[Stored data entries]
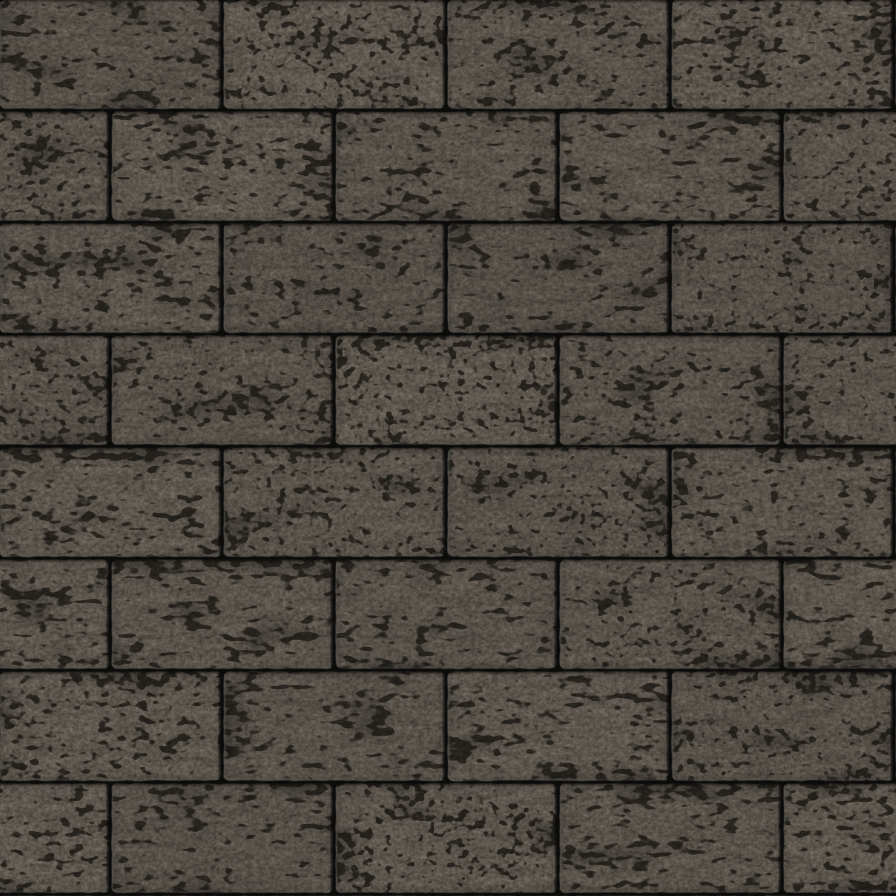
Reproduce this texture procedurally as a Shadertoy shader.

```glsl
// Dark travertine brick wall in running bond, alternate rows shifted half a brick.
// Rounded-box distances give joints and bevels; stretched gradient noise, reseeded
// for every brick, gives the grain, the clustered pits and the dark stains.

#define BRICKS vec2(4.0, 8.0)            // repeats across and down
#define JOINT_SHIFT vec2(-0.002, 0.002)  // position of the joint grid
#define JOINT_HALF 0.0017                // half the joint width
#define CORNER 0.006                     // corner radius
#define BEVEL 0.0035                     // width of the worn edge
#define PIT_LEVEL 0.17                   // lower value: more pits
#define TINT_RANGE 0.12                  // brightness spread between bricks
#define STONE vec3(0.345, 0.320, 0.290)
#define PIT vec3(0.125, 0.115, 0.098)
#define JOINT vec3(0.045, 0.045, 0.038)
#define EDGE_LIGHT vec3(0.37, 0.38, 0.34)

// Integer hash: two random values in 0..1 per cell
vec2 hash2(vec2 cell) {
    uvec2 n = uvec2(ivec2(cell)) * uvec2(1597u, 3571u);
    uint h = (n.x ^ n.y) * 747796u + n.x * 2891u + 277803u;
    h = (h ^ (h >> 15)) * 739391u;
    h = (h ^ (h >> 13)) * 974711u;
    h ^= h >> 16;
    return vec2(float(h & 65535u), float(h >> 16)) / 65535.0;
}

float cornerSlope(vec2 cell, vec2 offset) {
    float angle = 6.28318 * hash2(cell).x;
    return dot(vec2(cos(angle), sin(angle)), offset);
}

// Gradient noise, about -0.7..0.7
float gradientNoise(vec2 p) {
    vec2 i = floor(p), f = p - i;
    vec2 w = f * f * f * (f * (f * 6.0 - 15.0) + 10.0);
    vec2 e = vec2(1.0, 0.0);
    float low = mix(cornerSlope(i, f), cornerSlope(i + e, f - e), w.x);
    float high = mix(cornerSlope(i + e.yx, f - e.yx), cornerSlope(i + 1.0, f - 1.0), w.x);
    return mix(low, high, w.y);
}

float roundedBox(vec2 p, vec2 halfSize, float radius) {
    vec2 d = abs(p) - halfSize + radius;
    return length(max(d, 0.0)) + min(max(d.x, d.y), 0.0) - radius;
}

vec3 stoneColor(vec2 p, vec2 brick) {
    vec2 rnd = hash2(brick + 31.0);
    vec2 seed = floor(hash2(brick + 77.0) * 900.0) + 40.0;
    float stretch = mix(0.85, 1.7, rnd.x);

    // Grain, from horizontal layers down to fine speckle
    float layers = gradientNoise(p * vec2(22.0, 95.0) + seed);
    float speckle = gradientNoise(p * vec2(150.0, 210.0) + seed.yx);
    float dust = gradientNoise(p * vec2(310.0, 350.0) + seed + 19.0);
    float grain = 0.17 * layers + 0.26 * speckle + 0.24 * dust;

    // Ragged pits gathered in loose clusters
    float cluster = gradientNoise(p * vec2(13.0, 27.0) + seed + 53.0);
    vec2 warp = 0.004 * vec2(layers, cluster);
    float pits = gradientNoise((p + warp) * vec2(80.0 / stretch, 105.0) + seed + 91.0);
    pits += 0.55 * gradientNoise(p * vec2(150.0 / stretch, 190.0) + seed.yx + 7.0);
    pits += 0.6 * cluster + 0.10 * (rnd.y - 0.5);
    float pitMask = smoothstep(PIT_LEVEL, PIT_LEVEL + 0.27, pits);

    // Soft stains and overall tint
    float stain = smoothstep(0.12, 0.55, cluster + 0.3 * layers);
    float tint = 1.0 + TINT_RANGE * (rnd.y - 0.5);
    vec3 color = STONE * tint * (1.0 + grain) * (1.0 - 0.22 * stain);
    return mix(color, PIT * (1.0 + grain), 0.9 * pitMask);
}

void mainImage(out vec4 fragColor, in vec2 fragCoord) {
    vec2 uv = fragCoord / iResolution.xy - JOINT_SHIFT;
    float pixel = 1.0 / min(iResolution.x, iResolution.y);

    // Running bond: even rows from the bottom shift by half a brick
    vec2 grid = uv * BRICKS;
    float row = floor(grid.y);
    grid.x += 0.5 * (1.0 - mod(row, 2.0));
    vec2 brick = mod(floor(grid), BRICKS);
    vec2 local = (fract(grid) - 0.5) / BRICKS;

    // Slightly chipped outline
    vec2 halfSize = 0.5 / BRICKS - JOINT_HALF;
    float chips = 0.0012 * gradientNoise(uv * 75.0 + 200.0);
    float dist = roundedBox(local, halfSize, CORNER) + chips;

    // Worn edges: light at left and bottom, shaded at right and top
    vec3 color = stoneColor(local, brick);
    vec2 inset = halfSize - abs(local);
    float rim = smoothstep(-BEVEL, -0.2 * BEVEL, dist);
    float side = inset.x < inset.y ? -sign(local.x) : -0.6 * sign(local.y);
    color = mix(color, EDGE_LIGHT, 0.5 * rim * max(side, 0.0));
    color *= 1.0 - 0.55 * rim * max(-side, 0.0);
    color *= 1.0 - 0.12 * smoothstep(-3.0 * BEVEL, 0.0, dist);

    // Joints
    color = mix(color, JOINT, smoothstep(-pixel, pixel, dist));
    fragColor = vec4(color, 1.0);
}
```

Action item — Without carrying over any pictures, retype the records above exactly.

Response to this task —
Reproduce this texture procedurally as a Shadertoy shader.

```glsl
// Dark travertine brick wall in running bond, alternate rows shifted half a brick.
// Rounded-box distances give joints and bevels; stretched gradient noise, reseeded
// for every brick, gives the grain, the clustered pits and the dark stains.

#define BRICKS vec2(4.0, 8.0)            // repeats across and down
#define JOINT_SHIFT vec2(-0.002, 0.002)  // position of the joint grid
#define JOINT_HALF 0.0017                // half the joint width
#define CORNER 0.006                     // corner radius
#define BEVEL 0.0035                     // width of the worn edge
#define PIT_LEVEL 0.17                   // lower value: more pits
#define TINT_RANGE 0.12                  // brightness spread between bricks
#define STONE vec3(0.345, 0.320, 0.290)
#define PIT vec3(0.125, 0.115, 0.098)
#define JOINT vec3(0.045, 0.045, 0.038)
#define EDGE_LIGHT vec3(0.37, 0.38, 0.34)

// Integer hash: two random values in 0..1 per cell
vec2 hash2(vec2 cell) {
    uvec2 n = uvec2(ivec2(cell)) * uvec2(1597u, 3571u);
    uint h = (n.x ^ n.y) * 747796u + n.x * 2891u + 277803u;
    h = (h ^ (h >> 15)) * 739391u;
    h = (h ^ (h >> 13)) * 974711u;
    h ^= h >> 16;
    return vec2(float(h & 65535u), float(h >> 16)) / 65535.0;
}

float cornerSlope(vec2 cell, vec2 offset) {
    float angle = 6.28318 * hash2(cell).x;
    return dot(vec2(cos(angle), sin(angle)), offset);
}

// Gradient noise, about -0.7..0.7
float gradientNoise(vec2 p) {
    vec2 i = floor(p), f = p - i;
    vec2 w = f * f * f * (f * (f * 6.0 - 15.0) + 10.0);
    vec2 e = vec2(1.0, 0.0);
    float low = mix(cornerSlope(i, f), cornerSlope(i + e, f - e), w.x);
    float high = mix(cornerSlope(i + e.yx, f - e.yx), cornerSlope(i + 1.0, f - 1.0), w.x);
    return mix(low, high, w.y);
}

float roundedBox(vec2 p, vec2 halfSize, float radius) {
    vec2 d = abs(p) - halfSize + radius;
    return length(max(d, 0.0)) + min(max(d.x, d.y), 0.0) - radius;
}

vec3 stoneColor(vec2 p, vec2 brick) {
    vec2 rnd = hash2(brick + 31.0);
    vec2 seed = floor(hash2(brick + 77.0) * 900.0) + 40.0;
    float stretch = mix(0.85, 1.7, rnd.x);

    // Grain, from horizontal layers down to fine speckle
    float layers = gradientNoise(p * vec2(22.0, 95.0) + seed);
    float speckle = gradientNoise(p * vec2(150.0, 210.0) + seed.yx);
    float dust = gradientNoise(p * vec2(310.0, 350.0) + seed + 19.0);
    float grain = 0.17 * layers + 0.26 * speckle + 0.24 * dust;

    // Ragged pits gathered in loose clusters
    float cluster = gradientNoise(p * vec2(13.0, 27.0) + seed + 53.0);
    vec2 warp = 0.004 * vec2(layers, cluster);
    float pits = gradientNoise((p + warp) * vec2(80.0 / stretch, 105.0) + seed + 91.0);
    pits += 0.55 * gradientNoise(p * vec2(150.0 / stretch, 190.0) + seed.yx + 7.0);
    pits += 0.6 * cluster + 0.10 * (rnd.y - 0.5);
    float pitMask = smoothstep(PIT_LEVEL, PIT_LEVEL + 0.27, pits);

    // Soft stains and overall tint
    float stain = smoothstep(0.12, 0.55, cluster + 0.3 * layers);
    float tint = 1.0 + TINT_RANGE * (rnd.y - 0.5);
    vec3 color = STONE * tint * (1.0 + grain) * (1.0 - 0.22 * stain);
    return mix(color, PIT * (1.0 + grain), 0.9 * pitMask);
}

void mainImage(out vec4 fragColor, in vec2 fragCoord) {
    vec2 uv = fragCoord / iResolution.xy - JOINT_SHIFT;
    float pixel = 1.0 / min(iResolution.x, iResolution.y);

    // Running bond: even rows from the bottom shift by half a brick
    vec2 grid = uv * BRICKS;
    float row = floor(grid.y);
    grid.x += 0.5 * (1.0 - mod(row, 2.0));
    vec2 brick = mod(floor(grid), BRICKS);
    vec2 local = (fract(grid) - 0.5) / BRICKS;

    // Slightly chipped outline
    vec2 halfSize = 0.5 / BRICKS - JOINT_HALF;
    float chips = 0.0012 * gradientNoise(uv * 75.0 + 200.0);
    float dist = roundedBox(local, halfSize, CORNER) + chips;

    // Worn edges: light at left and bottom, shaded at right and top
    vec3 color = stoneColor(local, brick);
    vec2 inset = halfSize - abs(local);
    float rim = smoothstep(-BEVEL, -0.2 * BEVEL, dist);
    float side = inset.x < inset.y ? -sign(local.x) : -0.6 * sign(local.y);
    color = mix(color, EDGE_LIGHT, 0.5 * rim * max(side, 0.0));
    color *= 1.0 - 0.55 * rim * max(-side, 0.0);
    color *= 1.0 - 0.12 * smoothstep(-3.0 * BEVEL, 0.0, dist);

    // Joints
    color = mix(color, JOINT, smoothstep(-pixel, pixel, dist));
    fragColor = vec4(color, 1.0);
}
```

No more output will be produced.